Celebrated annually on July 28, World Nature Conservation Day acknowledges that a healthy environment is the foundation for a stable and healthy society. Here at Casey Trees, we understand that many facets make conservation, and each one is vitally important to protecting the natural spaces of our planet. In honor of World Conservation Day, we want to highlight some other people and groups worldwide fighting to secure the environment’s future.
Jadav Payeng, also known as the “Forest Man of India,” has been planting trees daily since 1979. At 16 years old, he witnessed the detrimental effect of drought along the Majuli Reserve (the world’s largest river island located in the Brahmaputra River in India.) After seeing hundreds of dead snakes due to the lack of resources at the reserve, he knew something had to be done. Now over 40 years later, his forest covers 1,390 acres—approximately the size of 15 football stadiums. Jadav left behind his formal education to give all his attention to the forest.
Wangari Maathai was a Kenyan activist, the first woman in East and Central Africa to earn a doctorate, and the first African woman to win a Nobel Peace Prize. In 1976, while she was serving in the National Council of Women, Professor Maathai introduced the idea of community-based tree planting. She continued to develop this idea into a broad-based grassroots organization, the Green Belt Movement (GBM), whose main focus is poverty reduction and environmental conservation through tree planting.
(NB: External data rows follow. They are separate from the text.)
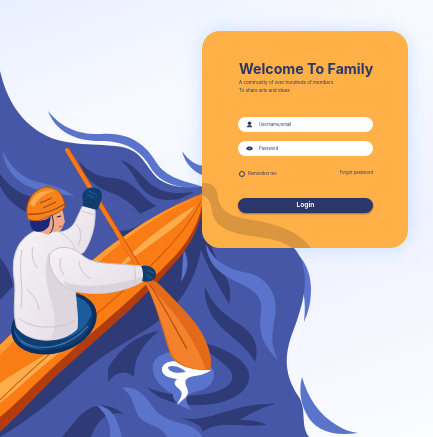
<!DOCTYPE html>
<html lang="en">
<head>
<meta charset="utf-8">
<title>Welcome To Family</title>
<style>
:root {
  --navy: #2b3768;
  --water: #4657a7;
  --deep: #2f3b77;
  --wave: #5a74cb;
  --card: #ffb047;
  --card-shade: #d9963f;
  --orange: #f97c14;
  --orange-light: #ff9d35;
  --rust: #b23c0e;
  --jacket-shade: #d3ccd6;
  --glove: #0f3d70;
}
* { box-sizing: border-box; margin: 0; padding: 0; }
html, body { width: 433px; height: 437px; overflow: hidden; }
body { font-family: Inter, Roboto, sans-serif; color: var(--navy); }
.page {
  position: relative; width: 433px; height: 437px; overflow: hidden;
  background: linear-gradient(160deg, #e8efff 0%, #f8faff 28%, #eff3ff 62%, #fbfcff 100%);
}
.glow {
  position: absolute; left: 202px; top: 31px; width: 206px; height: 217px;
  border-radius: 18px; box-shadow: 0 0 18px rgba(165, 205, 255, .55);
}
.scene { position: absolute; inset: 0; display: block; }
.card {
  position: absolute; left: 202px; top: 31px; width: 206px; height: 217px;
  border-radius: 18px; background: var(--card); overflow: hidden;
}
.card-wave { position: absolute; inset: 0; }
.content { position: absolute; left: 37px; top: 29px; width: 134px; }
h1 { font-size: 14.2px; line-height: 18px; font-weight: 700; white-space: nowrap; }
.intro { margin-top: 1px; font-size: 4.6px; line-height: 8.4px; white-space: nowrap; }
.field {
  display: flex; align-items: center; height: 15px; width: 135px; margin-left: -1px;
  border-radius: 8px; background: #fff; font-size: 4.2px; padding-left: 8px;
}
.field svg { width: 7px; height: 7px; margin-right: 6px; fill: var(--navy); }
.username { margin-top: 21px; }
.password { margin-top: 9px; }
.options { display: flex; justify-content: space-between; margin-top: 14px; font-size: 4.2px; line-height: 8px; white-space: nowrap; }
.remember { display: flex; align-items: center; }
.check { width: 6px; height: 6px; border: 1px solid var(--navy); border-radius: 50%; margin-right: 3px; }
.options a { color: var(--navy); text-decoration: none; margin-top: -1px; }
.login {
  display: block; width: 135px; height: 15px; margin: 20px 0 0 -1px; border-radius: 8px;
  background: var(--navy); color: #fff; text-align: center; text-decoration: none;
  font-size: 6.6px; line-height: 15px; font-weight: 700;
  box-shadow: 0 1px 2px rgba(70, 40, 20, .5);
}
</style>
</head>
<body>
<main class="page">
  <div class="glow"></div>
  <svg class="scene" viewBox="0 0 433 437" width="433" height="437" role="img" aria-label="A kayaker in an orange helmet paddling an orange kayak through blue waves">
    <defs>
      <linearGradient id="jacket-tone" x1="0" y1="0" x2="1" y2="1">
        <stop offset="0" stop-color="#f6f2f5"/>
        <stop offset="1" stop-color="#e5dfe6"/>
      </linearGradient>
      <path id="water-shape" d="M0 71C7 100 20 121 43 134C66 147 98 143 122 147C144 151 147 171 160 180C174 189 190 187 204 187L222 226L252 230C279 236 296 243 302 262C310 288 300 312 290 340C283 364 288 381 299 397C307 411 300 425 309 437H0Z"/>
      <clipPath id="water-clip"><use href="#water-shape"/></clipPath>
    </defs>

    <g class="outer-waves" fill="var(--wave)">
      <path d="M48 111C62 129 81 135 101 134C130 132 146 145 156 162C166 178 184 181 204 187C182 190 162 184 152 170C142 151 127 142 104 141C76 142 56 132 48 111Z"/>
      <path d="M182 151C188 160 197 167 208 166V177C195 174 185 164 182 151Z"/>
      <path d="M276 240C298 248 311 266 311 289C311 303 308 313 304 322C307 296 303 274 282 260Z"/>
      <path d="M302 377C308 398 319 415 338 426C345 430 351 432 358 433C332 437 314 430 306 413C300 402 299 388 302 377Z"/>
    </g>
    <use href="#water-shape" fill="var(--water)"/>

    <g class="water-currents" clip-path="url(#water-clip)">
      <g fill="var(--deep)">
        <path d="M0 174C11 189 22 195 34 197L26 212C14 206 5 196 0 186Z"/>
        <path d="M79 161C91 175 101 177 113 178C134 180 140 196 156 206L140 214C128 198 116 195 104 190C91 184 83 174 79 161Z"/>
        <path d="M120 160C138 164 144 185 164 191C174 194 184 193 194 192L180 199C160 203 146 196 138 183C132 173 128 166 120 160Z"/>
        <path d="M0 258C7 266 11 274 13 286L0 300Z"/>
        <path d="M106 226C119 234 130 231 141 224L125 238Z"/>
        <path d="M203 195C205 225 209 247 220 265C229 280 232 290 229 304C218 285 209 270 201 250C194 285 178 307 153 325C132 340 104 352 81 374C53 400 32 418 0 437V420L130 310Z"/>
        <path d="M205 287C213 306 226 316 238 323C254 333 260 347 255 362C243 340 221 333 211 314C206 304 204 296 205 287Z"/>
        <path d="M108 368C121 347 138 334 159 331C142 345 134 358 134 377C125 369 116 372 108 382Z"/>
        <path d="M190 340C216 344 241 355 248 370C254 386 238 400 213 404C183 408 158 401 147 387C163 395 191 398 211 393C232 388 238 377 227 367C216 356 202 349 190 340Z"/>
        <path d="M72 425C92 398 110 404 124 414C111 411 98 417 91 437H62Z"/>
        <path d="M181 418C211 424 232 402 276 404C260 408 249 414 240 420C254 420 261 422 267 425C239 428 222 419 202 432C204 426 193 422 181 418Z"/>
      </g>
      <g fill="var(--wave)">
        <path d="M206 244C216 265 231 270 249 273C270 279 280 298 274 322C271 337 272 348 278 360C262 345 258 329 261 313C264 294 251 289 235 281C218 273 207 262 206 244Z"/>
        <path d="M184 250C189 260 189 270 181 282C183 270 182 260 184 250Z"/>
        <path d="M153 364C157 352 174 349 190 354C212 361 218 372 212 382C207 391 197 390 190 394C184 397 186 404 192 410C180 407 172 401 173 394C163 389 151 379 153 364Z"/>
        <path d="M122 388C137 385 146 397 152 406C160 418 172 421 187 425C198 429 201 434 202 437H167C160 423 143 427 137 413C132 402 132 394 122 388Z"/>
        <path d="M96 405C111 407 117 416 122 437H110C111 423 106 413 96 405Z"/>
        <path d="M2 150C12 170 25 180 42 183C56 186 66 190 74 196C56 194 42 192 30 187C14 180 5 168 2 150Z"/>
      </g>
      <path class="foam" fill="#fff" d="M162 368C165 360 177 360 188 364C197 367 205 367 211 370C204 376 194 375 188 378C182 382 188 387 188 392C188 397 183 399 177 405C180 398 184 394 180 390C176 386 172 384 177 379C168 378 161 375 162 368ZM168 367C168 372 177 374 186 372C182 368 174 364 168 367Z"/>
    </g>

    <g class="kayak">
      <path fill="var(--rust)" d="M204 193C203 222 192 245 172 266C138 306 83 350 49 383C32 400 16 418 0 432V350Z"/>
      <path fill="var(--orange)" d="M204 193C201 221 189 243 168 263C131 301 80 342 46 374C30 389 15 405 0 417V345L16 329C52 297 91 259 126 235C151 217 181 201 204 193Z"/>
      <path fill="var(--orange-light)" d="M200 197C173 206 141 226 109 253C77 281 36 318 0 355V345C39 308 90 258 126 235C151 217 178 203 200 197Z"/>
      <path fill="#ffad4c" d="M195 206C181 226 155 240 128 262L112 274C132 250 165 223 195 206Z"/>
      <path fill="#ffad4c" d="M92 326C70 344 46 363 28 379C18 388 9 396 0 403V383C23 367 55 350 92 326Z"/>
      <path fill="none" stroke="#d65c0a" stroke-width="1.2" d="M201 201C183 240 141 275 107 305C74 333 38 362 0 400"/>
    </g>

    <g class="cockpit">
      <ellipse cx="54" cy="323" rx="44" ry="30" fill="#0a2f60" transform="rotate(-18 54 323)"/>
      <ellipse cx="53" cy="322" rx="40" ry="26" fill="#1c5b9c" transform="rotate(-18 53 322)"/>
      <path fill="#0f3d70" d="M13 322C20 338 44 344 64 339C78 335 87 327 91 315C94 330 80 345 58 349C34 352 14 340 13 322Z"/>
      <path d="M21 341C42 354 71 346 88 326" fill="none" stroke="#3a78b0" stroke-width="1.2"/>
    </g>

    <g class="far-arm">
      <path fill="url(#jacket-tone)" stroke="var(--jacket-shade)" d="M54 232C64 233 71 229 75 222L83 205L95 209C96 224 92 240 84 252L66 262Z"/>
      <path d="M76 224C81 229 82 237 78 246M82 211L94 215" fill="none" stroke="var(--jacket-shade)" stroke-width="1.2"/>
    </g>

    <g class="paddle">
      <path d="M68 151L150 286" fill="none" stroke="#c94e0b" stroke-width="5" stroke-linecap="round"/>
      <path d="M67 150L149 285" fill="none" stroke="#f67a1b" stroke-width="4" stroke-linecap="round"/>
      <path fill="#e36a18" d="M145 282C151 278 157 281 163 288C181 307 201 325 207 344C211 355 212 363 210 370C194 371 178 367 171 356C164 337 157 306 145 282Z"/>
      <path fill="#f4812b" d="M145 282C157 303 165 334 172 355C178 364 190 369 206 370C195 338 170 305 145 282Z"/>
      <path d="M150 285C164 306 175 328 187 349" fill="none" stroke="#b94c10" stroke-width="1.2"/>
    </g>

    <g class="far-glove">
      <path fill="var(--glove)" d="M83 193C86 187 94 186 100 190C104 195 101 203 97 210L82 206C85 201 81 198 83 193Z"/>
      <path d="M87 194L94 198M89 191L97 195" fill="none" stroke="#286398"/>
    </g>

    <g class="body">
      <path fill="url(#jacket-tone)" stroke="var(--jacket-shade)" d="M35 231C48 226 61 230 71 241C78 251 78 266 76 281C74 297 79 313 77 329C62 344 30 344 17 328C11 311 17 295 14 278C11 257 17 239 35 231Z"/>
      <path fill="#ddd6de" d="M49 252C55 274 60 287 75 292C75 305 79 317 77 329C70 336 60 340 50 340C61 320 50 302 47 284C45 271 45 261 49 252Z"/>
      <path d="M22 250C18 271 24 287 21 309M33 247C31 254 33 262 37 268M18 318C32 329 55 330 75 321M27 289C33 295 38 301 39 310" fill="none" stroke="#cdc5d0"/>
    </g>

    <g class="near-arm">
      <path fill="url(#jacket-tone)" stroke="#c9c1cc" d="M50 254C58 244 72 246 82 255C91 263 103 263 116 264L143 266L145 280C127 292 98 297 75 291C60 287 46 270 50 254Z"/>
      <path fill="#dad3dc" d="M63 281C83 290 116 285 145 276V280C123 293 98 296 75 291C70 289 66 286 63 281Z"/>
      <path d="M79 261C79 269 84 275 91 279M134 266C136 272 136 278 134 284M61 258C59 264 60 270 64 275" fill="none" stroke="#cdc5d0"/>
      <path fill="var(--glove)" d="M141 266C148 264 156 268 156 274C156 281 148 283 142 281C144 276 143 270 141 266Z"/>
      <path d="M147 270L154 273M146 275L152 278" fill="none" stroke="#286398"/>
    </g>

    <g class="head">
      <path fill="#f1a887" d="M41 215L62 209C64 214 64 219 65 222C63 224 63 229 60 231C56 232 52 231 49 235L36 231Z"/>
      <path fill="#1a2a7a" d="M31 217C37 223 45 221 51 216L49 226C46 231 38 234 33 230C29 226 30 221 31 217Z"/>
      <path d="M57 217L61 216" stroke="#17204f" stroke-width="1.2"/>
      <path d="M59 227L62 226" stroke="#a94d3b"/>
      <path fill="#f7821d" stroke="#b5500f" d="M28 219C24 204 31 191 45 187C56 186 64 194 65 207C59 213 53 215 47 217C41 221 34 222 28 219Z"/>
      <path fill="#ffac4d" d="M30 204C33 193 46 188 55 191C45 193 37 199 34 207Z"/>
      <path d="M28 214C38 215 52 212 65 204M40 203L52 198M43 208L56 202" fill="none" stroke="#a8480f" stroke-width="1.3"/>
      <path d="M52 215C54 222 54 229 50 233" fill="none" stroke="#17204f"/>
    </g>
  </svg>

  <section class="card">
    <svg class="card-wave" viewBox="202 31 206 217" width="206" height="217" aria-hidden="true">
      <path fill="var(--card-shade)" d="M202 183C211 182 217 187 218 197C220 211 230 216 247 219C276 223 300 232 311 248H292C278 237 256 238 240 234C222 230 214 223 212 211C211 202 208 197 202 195Z"/>
    </svg>
    <div class="content">
      <h1>Welcome To Family</h1>
      <p class="intro">A community of over hundreds of members<br>To share arts and ideas</p>
      <div class="field username">
        <svg viewBox="0 0 8 8" aria-hidden="true"><circle cx="4" cy="2.5" r="2"/><path d="M1 7C1 4 7 4 7 7Z"/></svg>
        <span>Username/email</span>
      </div>
      <div class="field password">
        <svg viewBox="0 0 8 8" aria-hidden="true"><path d="M0 4C2 1 6 1 8 4C6 7 2 7 0 4Z"/><circle cx="4" cy="4" r="1" fill="#8892bd"/></svg>
        <span>Password</span>
      </div>
      <div class="options">
        <span class="remember"><span class="check"></span>Remember me</span>
        <a href="#">Forgot password</a>
      </div>
      <a class="login" href="#">Login</a>
    </div>
  </section>
</main>
</body>
</html>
Since its creation, over 51 million trees have been planted and thousands of women have been trained in forestry and other related fields.
In Pennsylvania, Mindy Maslin is the founder and director of Tree Tenders, as well as the Program Manager-Trees for the Pennsylvania Horticultural Society (PHS); Mindy has been responsible for planting some 25,000 trees across the region while training 6,000 tree care volunteers since forming the program in 1991.
Try and spend this World Conservation Day reflecting on how far we’ve come and acknowledging the work yet to be done. Learn more about the benefits of our world forests and how we, as global citizens, can do our part to lower our carbon footprint and be the people our planet deserves.